Exercise description:
Please copy, exactly as written, the span from the first line below to the line that contains "--moss: #5c8a32;", including both, and skip the pictures.

Source information:
- - -

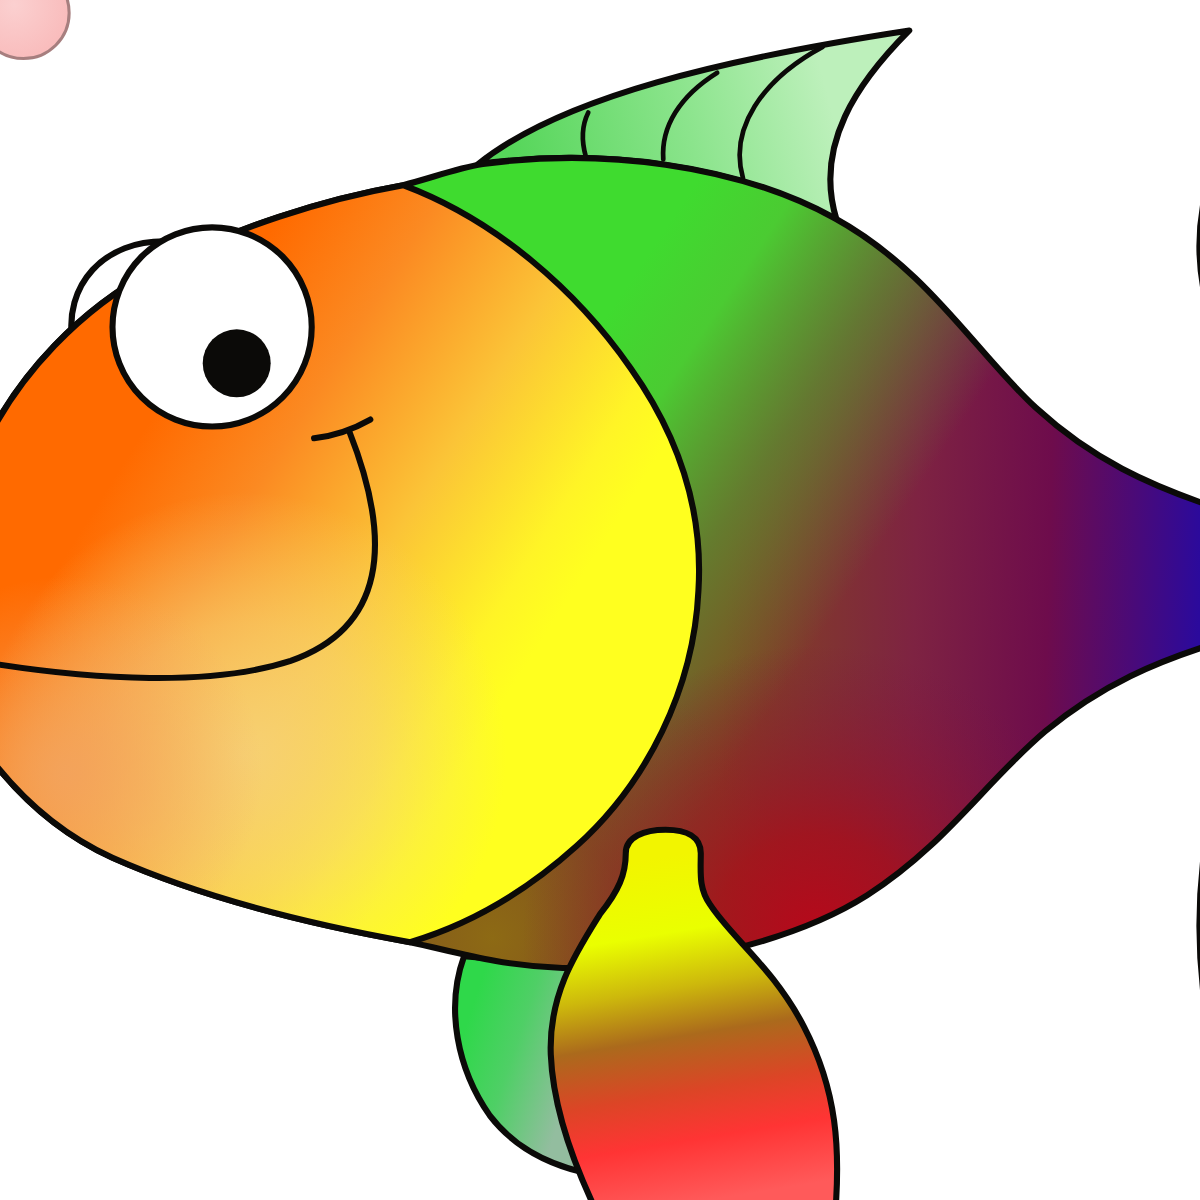
<!DOCTYPE html>
<html lang="en">
<head>
<meta charset="utf-8">
<title>Rainbow fish</title>
<style>
  :root {
    --paper: #ffffff;
    --ink: #0b0a08;
    --orange: #ff6a00;
    --orange-soft: #fb8a22;
    --peach: #f3a35e;
    --cream: #f6d27a;
    --yellow: #ffff1f;
    --green: #3fdb2f;
    --moss: #5c8a32;
    --brown: #86501c;
    --maroon: #7c1240;
    --crimson: #a80d1c;
    --violet: #4a0a78;
    --indigo: #2b0a9c;
    --fin-green: #56d65a;
    --fin-mint: #bdf0bb;
    --lime: #eaff00;
    --red: #ff3434;
    --bubble: #f9bcbc;
    --bubble-edge: #a77f7f;
  }
  html, body { margin: 0; background: var(--paper); overflow: hidden; }
  .canvas { display: block; width: 1200px; height: 1200px; background: var(--paper); }
  .outline { fill: none; stroke: var(--ink); stroke-width: 2.6; stroke-linecap: round; stroke-linejoin: round; }
  .fin-ray { stroke-width: 2; }
  .eye-white { fill: var(--paper); stroke: var(--ink); stroke-width: 2.6; }
  .pupil { fill: var(--ink); }
  .bubble { fill: url(#bubble-fill); stroke: var(--bubble-edge); stroke-width: 1.3; }
</style>
</head>
<body>
<svg class="canvas" viewBox="0 0 512 512" role="img" aria-label="Smiling rainbow-coloured cartoon fish">
  <defs>
    <path id="body-shape" d="M-6 189 C8 160 34 132 66 115 C100 97 138 85 172 79 C184 76 194 72 206 70 C256 63 314 70 356 93 C396 115 416 150 442 174 C466 196 490 207 520 217 L520 274 C494 282 470 292 446 312 C420 334 404 360 370 382 C340 401 290 414 240 413 C212 412 194 406 175 402 C130 394 84 382 48 366 C26 356 8 340 -6 321 Z"/>
    <path id="head-shape" d="M-6 189 C8 160 34 132 66 115 C100 97 138 85 172 79 C212 94 246 124 269 157 C291 188 300 220 298 252 C296 294 276 334 246 361 C226 379 202 394 175 402 C130 394 84 382 48 366 C26 356 8 340 -6 321 Z"/>
    <path id="dorsal-shape" d="M204 70 C240 41 310 25 388 13 C366 35 347 62 357 94 C314 70 256 63 204 70 Z"/>
    <path id="near-fin-shape" d="M267 364 C267 357 275 354 284 354 C293 354 299 357 299 364 C299 372 298 379 303 386 C312 400 330 413 343 438 C357 465 359 490 356 522 L257 522 C246 500 236 474 235 450 C234 424 246 406 256 390 C264 380 267 373 267 364 Z"/>
    <path id="far-fin-shape" d="M198 408 C190 430 195 456 209 476 C219 489 232 496 248 500 L262 440 L246 412 Z"/>
    <clipPath id="body-clip"><use href="#body-shape"/></clipPath>
    <clipPath id="head-clip"><use href="#head-shape"/></clipPath>

    <linearGradient id="body-base" gradientUnits="userSpaceOnUse" x1="310" y1="240" x2="512" y2="246">
      <stop offset="0" stop-color="#83461f"/>
      <stop offset=".4" stop-color="#7e2342"/>
      <stop offset=".68" stop-color="#6e0c4c"/>
      <stop offset=".86" stop-color="var(--violet)"/>
      <stop offset="1" stop-color="var(--indigo)"/>
    </linearGradient>
    <linearGradient id="body-green" gradientUnits="userSpaceOnUse" x1="262" y1="130" x2="388" y2="214">
      <stop offset="0" stop-color="var(--green)"/>
      <stop offset=".25" stop-color="#4bcb32"/>
      <stop offset=".6" stop-color="var(--moss)" stop-opacity=".78"/>
      <stop offset="1" stop-color="var(--moss)" stop-opacity="0"/>
    </linearGradient>
    <radialGradient id="body-crimson" gradientUnits="userSpaceOnUse" cx="348" cy="400" r="125">
      <stop offset="0" stop-color="#b8081a"/>
      <stop offset=".35" stop-color="var(--crimson)" stop-opacity=".8"/>
      <stop offset="1" stop-color="var(--maroon)" stop-opacity="0"/>
    </radialGradient>
    <radialGradient id="body-brown" gradientUnits="userSpaceOnUse" cx="210" cy="400" r="130">
      <stop offset="0" stop-color="#8d6a14"/>
      <stop offset=".45" stop-color="var(--brown)" stop-opacity=".85"/>
      <stop offset="1" stop-color="var(--brown)" stop-opacity="0"/>
    </radialGradient>

    <linearGradient id="head-base" gradientUnits="userSpaceOnUse" x1="70" y1="170" x2="232" y2="272">
      <stop offset="0" stop-color="var(--orange)"/>
      <stop offset=".28" stop-color="var(--orange-soft)"/>
      <stop offset=".6" stop-color="#fbc437"/>
      <stop offset=".88" stop-color="#fff426"/>
      <stop offset="1" stop-color="var(--yellow)"/>
    </linearGradient>
    <radialGradient id="head-cream" gradientUnits="userSpaceOnUse" cx="104" cy="322" r="112">
      <stop offset="0" stop-color="var(--cream)" stop-opacity=".9"/>
      <stop offset=".5" stop-color="var(--cream)" stop-opacity=".55"/>
      <stop offset="1" stop-color="var(--cream)" stop-opacity="0"/>
    </radialGradient>
    <radialGradient id="head-peach" gradientUnits="userSpaceOnUse" cx="28" cy="330" r="84">
      <stop offset="0" stop-color="var(--peach)" stop-opacity=".9"/>
      <stop offset="1" stop-color="var(--peach)" stop-opacity="0"/>
    </radialGradient>

    <linearGradient id="dorsal-fill" gradientUnits="userSpaceOnUse" x1="220" y1="70" x2="352" y2="36">
      <stop offset="0" stop-color="var(--fin-green)"/>
      <stop offset=".55" stop-color="#8be48c"/>
      <stop offset="1" stop-color="var(--fin-mint)"/>
    </linearGradient>
    <linearGradient id="near-fin-fill" gradientUnits="userSpaceOnUse" x1="279" y1="366" x2="303" y2="512">
      <stop offset="0" stop-color="#f2f500"/>
      <stop offset=".22" stop-color="var(--lime)"/>
      <stop offset=".38" stop-color="#cdb80c"/>
      <stop offset=".52" stop-color="#ab6a1c"/>
      <stop offset=".68" stop-color="#dc4526"/>
      <stop offset=".82" stop-color="var(--red)"/>
      <stop offset="1" stop-color="#ff5a5a"/>
    </linearGradient>
    <linearGradient id="far-fin-fill" gradientUnits="userSpaceOnUse" x1="198" y1="440" x2="246" y2="456">
      <stop offset="0" stop-color="#2fd84a"/>
      <stop offset=".45" stop-color="#4fcf66"/>
      <stop offset="1" stop-color="#93bd9f"/>
    </linearGradient>
    <radialGradient id="bubble-fill" gradientUnits="userSpaceOnUse" cx="6" cy="2" r="24">
      <stop offset="0" stop-color="#fbd0d0"/>
      <stop offset="1" stop-color="var(--bubble)"/>
    </radialGradient>
  </defs>

  <circle class="bubble" cx="10" cy="5.5" r="19.5"/>

  <g id="tail-edges">
    <path class="outline" d="M514 84 C511 98 511 112 514 126"/>
    <path class="outline" d="M514 362 C511 384 511 406 514 428"/>
  </g>

  <g id="far-fin">
    <use href="#far-fin-shape" fill="url(#far-fin-fill)"/>
    <use href="#far-fin-shape" class="outline"/>
  </g>

  <g id="dorsal-fin">
    <use href="#dorsal-shape" fill="url(#dorsal-fill)"/>
    <path class="outline fin-ray" d="M250 67 C248 60 248 54 251 48"/>
    <path class="outline fin-ray" d="M283 68 C282 54 290 41 306 31"/>
    <path class="outline fin-ray" d="M317 76 C311 55 325 34 351 20"/>
    <use href="#dorsal-shape" class="outline"/>
  </g>

  <g id="far-eye">
    <path class="eye-white" d="M31 146 C27 122 44 102 72 103 L76 140 Z"/>
  </g>

  <g id="body">
    <g clip-path="url(#body-clip)">
      <rect x="150" y="50" width="370" height="380" fill="url(#body-base)"/>
      <rect x="150" y="50" width="370" height="380" fill="url(#body-green)"/>
      <rect x="150" y="250" width="370" height="180" fill="url(#body-brown)"/>
      <rect x="150" y="250" width="370" height="180" fill="url(#body-crimson)"/>
    </g>
    <use href="#body-shape" class="outline"/>
  </g>

  <g id="head">
    <g clip-path="url(#head-clip)">
      <rect x="-10" y="60" width="320" height="360" fill="url(#head-base)"/>
      <rect x="-10" y="200" width="320" height="220" fill="url(#head-cream)"/>
      <rect x="-10" y="200" width="320" height="220" fill="url(#head-peach)"/>
    </g>
    <use href="#head-shape" class="outline"/>
    <path class="outline" d="M-4 283 C40 290 90 293 124 282 C164 268 168 232 149 184"/>
    <path class="outline" d="M134 187 C142 186 151 183 158 179"/>
  </g>

  <g id="near-eye">
    <circle class="eye-white" cx="90.5" cy="139.5" r="42.5"/>
    <circle class="pupil" cx="101" cy="155" r="14.5"/>
  </g>

  <g id="near-fin">
    <use href="#near-fin-shape" fill="url(#near-fin-fill)"/>
    <use href="#near-fin-shape" class="outline"/>
  </g>
</svg>
</body>
</html>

- - -

Answer to this task:
<!DOCTYPE html>
<html lang="en">
<head>
<meta charset="utf-8">
<title>Rainbow fish</title>
<style>
  :root {
    --paper: #ffffff;
    --ink: #0b0a08;
    --orange: #ff6a00;
    --orange-soft: #fb8a22;
    --peach: #f3a35e;
    --cream: #f6d27a;
    --yellow: #ffff1f;
    --green: #3fdb2f;
    --moss: #5c8a32;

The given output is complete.